Film-To-Video Artefacts
Film Artefacts
Overall

Audio

   The audio is presented in Japanese Digital 5.1 and Dolby Digital 2.0 (Stereo).

   There's unfortunately not a lot of difference between these two audio tracks, with the rear speakers on the 5.1 track only coming to life during the more visceral action sequences. That said, they're both fine, with a solid audio mix to grab and hold attention during the extreme carnage and scenes of sadness and reflection alike. The film's surround could have been utilized better, and more bass might have given the big fights more gusto, but as it is it's still fine.

   The music by Takashi Nakagawa does an excellent job of firing up the action sequences but then giving moments of character development and dialogue pathos and effect; one excellent example is the music that builds up tension during the early dinner table slaughter, captivating and hitting its amazingly violent climax without ever drawing attention to itself. Like the phenomenal editing, the score is perfect for the material.

Audio Ratings Summary
Dialogue
Audio Sync
Clicks/Pops/Dropouts
Surround Channel Use
Subwoofer
Overall

Extras

Animated Menus with Sound

   The menus here feature the film's musical theme over some gory gusto, getting you in the right mood for the carnage!

The Machine Girl - Behind the Scenes (10:04)

   This disappointing short puff-piece includes several interviews with the main stars of the film as well as a brief look at some of the special effects, specifically the infamous drill bra and the finger sushi. Lacking in substance and meaning, it doesn't really give any idea about how the film was made or what was attempted in production - it's just fluff. In 1.33:1.

Theatrical Trailer (1:36)

   This trailer is absolutely glorious, nailing home the simple plotline and theme alongside the glut of violence and gore. It's also in excellent quality, at the proper 1.85:1 aspect ratio and looking sweet.

Stills Gallery

   A fairly standard set of promotional stills.

Eastern Eye Trailers

   Beginning with an anti-piracy ad, this selection of other trailers also put out in Australia by Madman is most notable for including the follow-up to The Machine Girl, the aptly named Tokyo Gore Police.

R4 vs R1

NOTE: To view non-R4 releases, your equipment needs to be multi-zone compatible and usually also NTSC compatible.

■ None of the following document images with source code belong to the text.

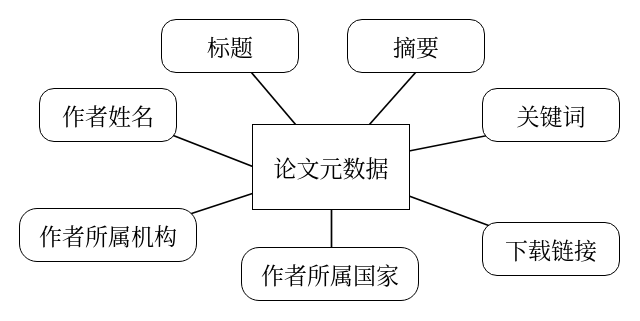
<!DOCTYPE html>
<html lang="zh-CN">
<head>
<meta charset="utf-8">
<title>论文元数据</title>
<style>
:root { --ink: #000; --paper: #fff; }
* { box-sizing: border-box; }
html, body { margin: 0; overflow: hidden; background: var(--paper); }
.diagram {
  position: relative;
  width: 640px;
  height: 321px;
  overflow: hidden;
  background: var(--paper);
  color: var(--ink);
  font: 400 23px/1 "Noto Serif CJK SC", "Noto Serif CJK JP", serif;
}
.links { position: absolute; inset: 0; stroke: var(--ink); stroke-width: 1.7; }
.node {
  position: absolute;
  display: flex;
  align-items: center;
  justify-content: center;
  width: 138px;
  height: 54px;
  border: 1.7px solid var(--ink);
  border-radius: 15px;
  background: var(--paper);
  white-space: nowrap;
}
.wide { width: 178px; border-radius: 18px; }
.core { left: 252px; top: 124px; width: 158px; height: 86px; border-radius: 0; }
.title { left: 161px; top: 19px; }
.abstract { left: 347px; top: 19px; }
.author { left: 39px; top: 88px; }
.keywords { left: 482px; top: 88px; }
.institution { left: 19px; top: 208px; }
.country { left: 241px; top: 247px; }
.download { left: 482px; top: 222px; }
</style>
</head>
<body>
<main class="diagram">
  <svg class="links" width="640" height="321" viewBox="0 0 640 321" aria-hidden="true">
    <line x1="251" y1="72" x2="296" y2="125"/>
    <line x1="416" y1="72" x2="369" y2="125"/>
    <line x1="172" y1="135" x2="254" y2="167"/>
    <line x1="490" y1="135" x2="409" y2="151"/>
    <line x1="190" y1="214" x2="254" y2="193"/>
    <line x1="331.5" y1="209" x2="331.5" y2="249"/>
    <line x1="409" y1="196" x2="490" y2="226"/>
  </svg>
  <div class="node core">论文元数据</div>
  <div class="node title">标题</div>
  <div class="node abstract">摘要</div>
  <div class="node author">作者姓名</div>
  <div class="node keywords">关键词</div>
  <div class="node wide institution">作者所属机构</div>
  <div class="node wide country">作者所属国家</div>
  <div class="node download">下载链接</div>
</main>
</body>
</html>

   Frustratingly, I am unable to find out the specifics for any of the two-disc sets that have been released in Japan and the US. Both of these versions include the short Shyness Machine Girl, a brief-side story (aka gaiden) to the main movie, and the US version includes a redubbed version of the original film with various well known American anime voice actors. I don't know what other special features are available, but it appears we have been shortchanged despite Madman's best intentions - a new special edition called The Machine Girl Remixed has just hit America's shores and is likely the release you want to get.

Summary

   The Machine Girl is what Planet Terror should have been - a wonderfully over-the-top grindhouse revenge flick with some of the most awesome violence and gore ever committed to celluloid.

   The video and audio transfers are both very good.

   The extras are unfortunately minimal.

Ratings (out of 5)

Video
Audio
Extras
Plot
Overall

© Ryan Aston (Bioshock)
Friday, October 02, 2009
Review Equipment
DVDSony Playstation 3 (HDMI 1.3) with Upscaling, using Component output
DisplayPhilips 47PFL9732D 47-inch LCD . Calibrated with Digital Video Essentials (PAL). This display device is 16x9 capable. This display device has a maximum native resolution of 1080p.
Audio DecoderLogitech 5500 THX.
AmplificationLogitech 5500 THX
SpeakersLogitech 5500 THX

Other Reviews NONE
Comments (Add)
A great flick and here is some US details - Worstnightmare